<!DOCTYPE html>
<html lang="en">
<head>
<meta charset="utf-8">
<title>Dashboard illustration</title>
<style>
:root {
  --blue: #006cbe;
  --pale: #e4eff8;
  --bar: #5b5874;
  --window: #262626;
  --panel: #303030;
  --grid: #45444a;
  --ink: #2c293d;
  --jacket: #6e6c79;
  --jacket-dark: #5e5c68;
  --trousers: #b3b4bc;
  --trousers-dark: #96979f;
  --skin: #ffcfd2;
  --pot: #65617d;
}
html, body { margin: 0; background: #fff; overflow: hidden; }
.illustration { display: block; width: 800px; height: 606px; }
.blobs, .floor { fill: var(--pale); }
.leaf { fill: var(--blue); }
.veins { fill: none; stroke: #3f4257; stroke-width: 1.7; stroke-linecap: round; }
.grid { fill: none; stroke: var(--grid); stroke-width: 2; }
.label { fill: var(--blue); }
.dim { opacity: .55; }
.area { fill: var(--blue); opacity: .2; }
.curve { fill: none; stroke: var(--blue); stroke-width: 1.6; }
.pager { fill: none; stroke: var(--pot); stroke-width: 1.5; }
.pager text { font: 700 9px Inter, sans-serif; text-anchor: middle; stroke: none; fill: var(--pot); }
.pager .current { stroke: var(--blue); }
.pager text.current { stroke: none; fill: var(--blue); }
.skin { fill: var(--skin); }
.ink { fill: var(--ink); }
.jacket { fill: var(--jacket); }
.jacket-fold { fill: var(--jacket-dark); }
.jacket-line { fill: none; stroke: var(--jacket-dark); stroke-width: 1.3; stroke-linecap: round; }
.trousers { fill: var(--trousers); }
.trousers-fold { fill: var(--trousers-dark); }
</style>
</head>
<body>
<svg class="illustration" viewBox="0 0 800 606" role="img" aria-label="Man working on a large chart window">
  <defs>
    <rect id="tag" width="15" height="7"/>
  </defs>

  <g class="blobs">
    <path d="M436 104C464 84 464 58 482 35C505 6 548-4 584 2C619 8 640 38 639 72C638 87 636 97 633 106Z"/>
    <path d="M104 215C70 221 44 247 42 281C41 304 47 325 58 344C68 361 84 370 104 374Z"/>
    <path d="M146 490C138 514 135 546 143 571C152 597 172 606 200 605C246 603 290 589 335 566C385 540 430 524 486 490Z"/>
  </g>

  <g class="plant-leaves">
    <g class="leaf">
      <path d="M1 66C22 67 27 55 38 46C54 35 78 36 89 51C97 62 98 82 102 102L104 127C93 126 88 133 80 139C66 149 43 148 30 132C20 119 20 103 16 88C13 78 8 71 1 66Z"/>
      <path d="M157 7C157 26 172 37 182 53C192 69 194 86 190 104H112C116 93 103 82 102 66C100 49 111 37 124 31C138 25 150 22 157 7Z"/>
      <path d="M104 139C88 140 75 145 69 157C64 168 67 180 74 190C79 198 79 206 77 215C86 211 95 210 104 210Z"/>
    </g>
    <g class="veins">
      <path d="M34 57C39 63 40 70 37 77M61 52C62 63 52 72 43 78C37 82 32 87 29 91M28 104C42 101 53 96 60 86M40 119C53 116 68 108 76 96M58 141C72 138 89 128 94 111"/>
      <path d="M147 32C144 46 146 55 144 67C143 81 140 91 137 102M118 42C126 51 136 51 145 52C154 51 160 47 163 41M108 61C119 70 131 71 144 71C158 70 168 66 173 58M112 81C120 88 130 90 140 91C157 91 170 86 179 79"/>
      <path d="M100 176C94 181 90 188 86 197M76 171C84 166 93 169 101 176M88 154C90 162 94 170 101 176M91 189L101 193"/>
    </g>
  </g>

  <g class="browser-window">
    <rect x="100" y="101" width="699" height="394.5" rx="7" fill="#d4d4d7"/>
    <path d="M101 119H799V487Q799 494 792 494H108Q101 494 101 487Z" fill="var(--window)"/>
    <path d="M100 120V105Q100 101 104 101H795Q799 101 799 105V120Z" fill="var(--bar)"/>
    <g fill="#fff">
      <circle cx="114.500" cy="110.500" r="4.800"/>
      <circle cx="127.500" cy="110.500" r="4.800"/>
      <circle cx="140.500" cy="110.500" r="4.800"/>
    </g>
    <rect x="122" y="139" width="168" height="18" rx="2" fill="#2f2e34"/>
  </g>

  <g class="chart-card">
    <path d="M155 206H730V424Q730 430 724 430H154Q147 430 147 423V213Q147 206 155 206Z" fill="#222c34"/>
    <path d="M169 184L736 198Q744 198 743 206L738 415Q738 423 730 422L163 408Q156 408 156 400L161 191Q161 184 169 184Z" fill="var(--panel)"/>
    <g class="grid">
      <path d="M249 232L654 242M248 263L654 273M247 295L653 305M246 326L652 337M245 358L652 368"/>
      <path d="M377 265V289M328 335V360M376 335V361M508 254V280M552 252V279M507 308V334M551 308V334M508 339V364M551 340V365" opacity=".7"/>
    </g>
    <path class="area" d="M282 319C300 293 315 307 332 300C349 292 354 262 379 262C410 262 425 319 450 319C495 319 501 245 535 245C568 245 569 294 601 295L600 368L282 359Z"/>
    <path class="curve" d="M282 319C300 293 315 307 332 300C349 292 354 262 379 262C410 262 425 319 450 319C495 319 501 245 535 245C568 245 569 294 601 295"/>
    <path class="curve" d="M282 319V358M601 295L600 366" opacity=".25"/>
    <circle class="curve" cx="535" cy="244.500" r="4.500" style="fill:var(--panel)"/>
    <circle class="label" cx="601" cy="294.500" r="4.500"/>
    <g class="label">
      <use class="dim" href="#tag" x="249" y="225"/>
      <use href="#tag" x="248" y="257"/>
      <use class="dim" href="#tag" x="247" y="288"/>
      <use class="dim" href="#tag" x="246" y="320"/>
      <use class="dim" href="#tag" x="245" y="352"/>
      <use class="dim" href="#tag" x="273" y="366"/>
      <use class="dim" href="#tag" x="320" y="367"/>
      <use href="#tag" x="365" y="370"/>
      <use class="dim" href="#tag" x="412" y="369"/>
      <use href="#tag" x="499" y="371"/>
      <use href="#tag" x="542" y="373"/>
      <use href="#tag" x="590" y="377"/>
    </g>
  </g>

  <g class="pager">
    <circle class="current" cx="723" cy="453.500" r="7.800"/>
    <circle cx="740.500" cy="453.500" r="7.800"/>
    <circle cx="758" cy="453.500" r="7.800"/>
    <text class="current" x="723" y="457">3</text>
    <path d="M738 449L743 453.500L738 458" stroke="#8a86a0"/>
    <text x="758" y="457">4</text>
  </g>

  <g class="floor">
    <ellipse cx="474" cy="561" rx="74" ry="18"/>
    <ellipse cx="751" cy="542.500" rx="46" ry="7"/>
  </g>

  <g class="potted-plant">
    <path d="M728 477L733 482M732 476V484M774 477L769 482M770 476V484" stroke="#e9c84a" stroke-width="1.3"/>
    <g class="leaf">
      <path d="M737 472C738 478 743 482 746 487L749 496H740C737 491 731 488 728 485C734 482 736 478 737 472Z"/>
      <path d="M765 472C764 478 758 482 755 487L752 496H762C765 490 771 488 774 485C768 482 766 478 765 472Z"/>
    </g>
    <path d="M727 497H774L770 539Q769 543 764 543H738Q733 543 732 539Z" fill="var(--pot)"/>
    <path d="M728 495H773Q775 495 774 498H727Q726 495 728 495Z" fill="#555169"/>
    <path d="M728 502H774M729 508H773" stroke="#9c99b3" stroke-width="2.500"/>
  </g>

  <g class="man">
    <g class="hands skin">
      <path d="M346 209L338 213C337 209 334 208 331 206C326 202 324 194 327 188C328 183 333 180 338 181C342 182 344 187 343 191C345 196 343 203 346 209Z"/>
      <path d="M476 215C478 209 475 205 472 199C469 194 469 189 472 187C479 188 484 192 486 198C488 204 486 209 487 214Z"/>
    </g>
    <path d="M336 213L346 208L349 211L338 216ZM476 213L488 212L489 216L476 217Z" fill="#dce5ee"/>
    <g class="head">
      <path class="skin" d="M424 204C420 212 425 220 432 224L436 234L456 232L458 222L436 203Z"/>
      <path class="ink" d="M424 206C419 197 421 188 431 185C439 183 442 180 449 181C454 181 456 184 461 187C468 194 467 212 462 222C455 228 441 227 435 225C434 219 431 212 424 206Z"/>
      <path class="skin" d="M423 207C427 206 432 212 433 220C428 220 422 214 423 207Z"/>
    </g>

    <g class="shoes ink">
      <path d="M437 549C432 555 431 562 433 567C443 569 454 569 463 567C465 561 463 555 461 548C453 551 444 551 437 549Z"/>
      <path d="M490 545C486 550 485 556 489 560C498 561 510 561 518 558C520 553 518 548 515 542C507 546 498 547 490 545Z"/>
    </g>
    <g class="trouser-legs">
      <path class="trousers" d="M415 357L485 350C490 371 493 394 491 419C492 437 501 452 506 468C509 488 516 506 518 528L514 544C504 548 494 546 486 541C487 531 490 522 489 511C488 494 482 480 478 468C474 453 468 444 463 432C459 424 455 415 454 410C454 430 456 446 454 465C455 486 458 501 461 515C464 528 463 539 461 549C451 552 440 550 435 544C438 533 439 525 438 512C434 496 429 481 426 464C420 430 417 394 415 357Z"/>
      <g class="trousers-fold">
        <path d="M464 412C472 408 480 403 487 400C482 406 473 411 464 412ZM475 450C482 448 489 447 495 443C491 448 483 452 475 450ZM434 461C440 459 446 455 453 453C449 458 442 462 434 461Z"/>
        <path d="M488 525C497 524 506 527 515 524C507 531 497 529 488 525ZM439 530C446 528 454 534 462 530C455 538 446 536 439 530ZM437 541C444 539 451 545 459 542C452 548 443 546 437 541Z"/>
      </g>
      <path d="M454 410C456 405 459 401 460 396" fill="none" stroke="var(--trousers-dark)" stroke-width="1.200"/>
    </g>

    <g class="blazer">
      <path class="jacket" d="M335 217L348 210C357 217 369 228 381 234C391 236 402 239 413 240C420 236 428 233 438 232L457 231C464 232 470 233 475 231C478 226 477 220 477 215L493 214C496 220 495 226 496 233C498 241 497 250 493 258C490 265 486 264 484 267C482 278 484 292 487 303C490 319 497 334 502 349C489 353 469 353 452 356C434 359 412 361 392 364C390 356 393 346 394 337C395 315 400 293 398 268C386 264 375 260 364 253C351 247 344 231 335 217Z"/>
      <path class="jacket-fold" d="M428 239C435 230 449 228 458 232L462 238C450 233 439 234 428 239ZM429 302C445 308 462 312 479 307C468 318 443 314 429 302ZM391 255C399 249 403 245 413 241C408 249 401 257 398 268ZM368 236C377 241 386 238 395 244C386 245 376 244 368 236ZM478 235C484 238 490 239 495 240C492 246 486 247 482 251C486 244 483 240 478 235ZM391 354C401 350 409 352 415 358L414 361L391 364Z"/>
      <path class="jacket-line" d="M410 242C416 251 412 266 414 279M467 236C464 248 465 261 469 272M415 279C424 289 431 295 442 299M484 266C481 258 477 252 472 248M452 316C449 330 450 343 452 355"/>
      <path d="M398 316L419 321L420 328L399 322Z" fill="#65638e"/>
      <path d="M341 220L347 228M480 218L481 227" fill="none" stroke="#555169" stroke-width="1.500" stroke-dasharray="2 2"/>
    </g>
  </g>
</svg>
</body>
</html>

Work required: Your task is to find every line above containing the word "opacity" and copy it.

Finished task:
.dim { opacity: .55; }
.area { fill: var(--blue); opacity: .2; }
      <path d="M377 265V289M328 335V360M376 335V361M508 254V280M552 252V279M507 308V334M551 308V334M508 339V364M551 340V365" opacity=".7"/>
    <path class="curve" d="M282 319V358M601 295L600 366" opacity=".25"/>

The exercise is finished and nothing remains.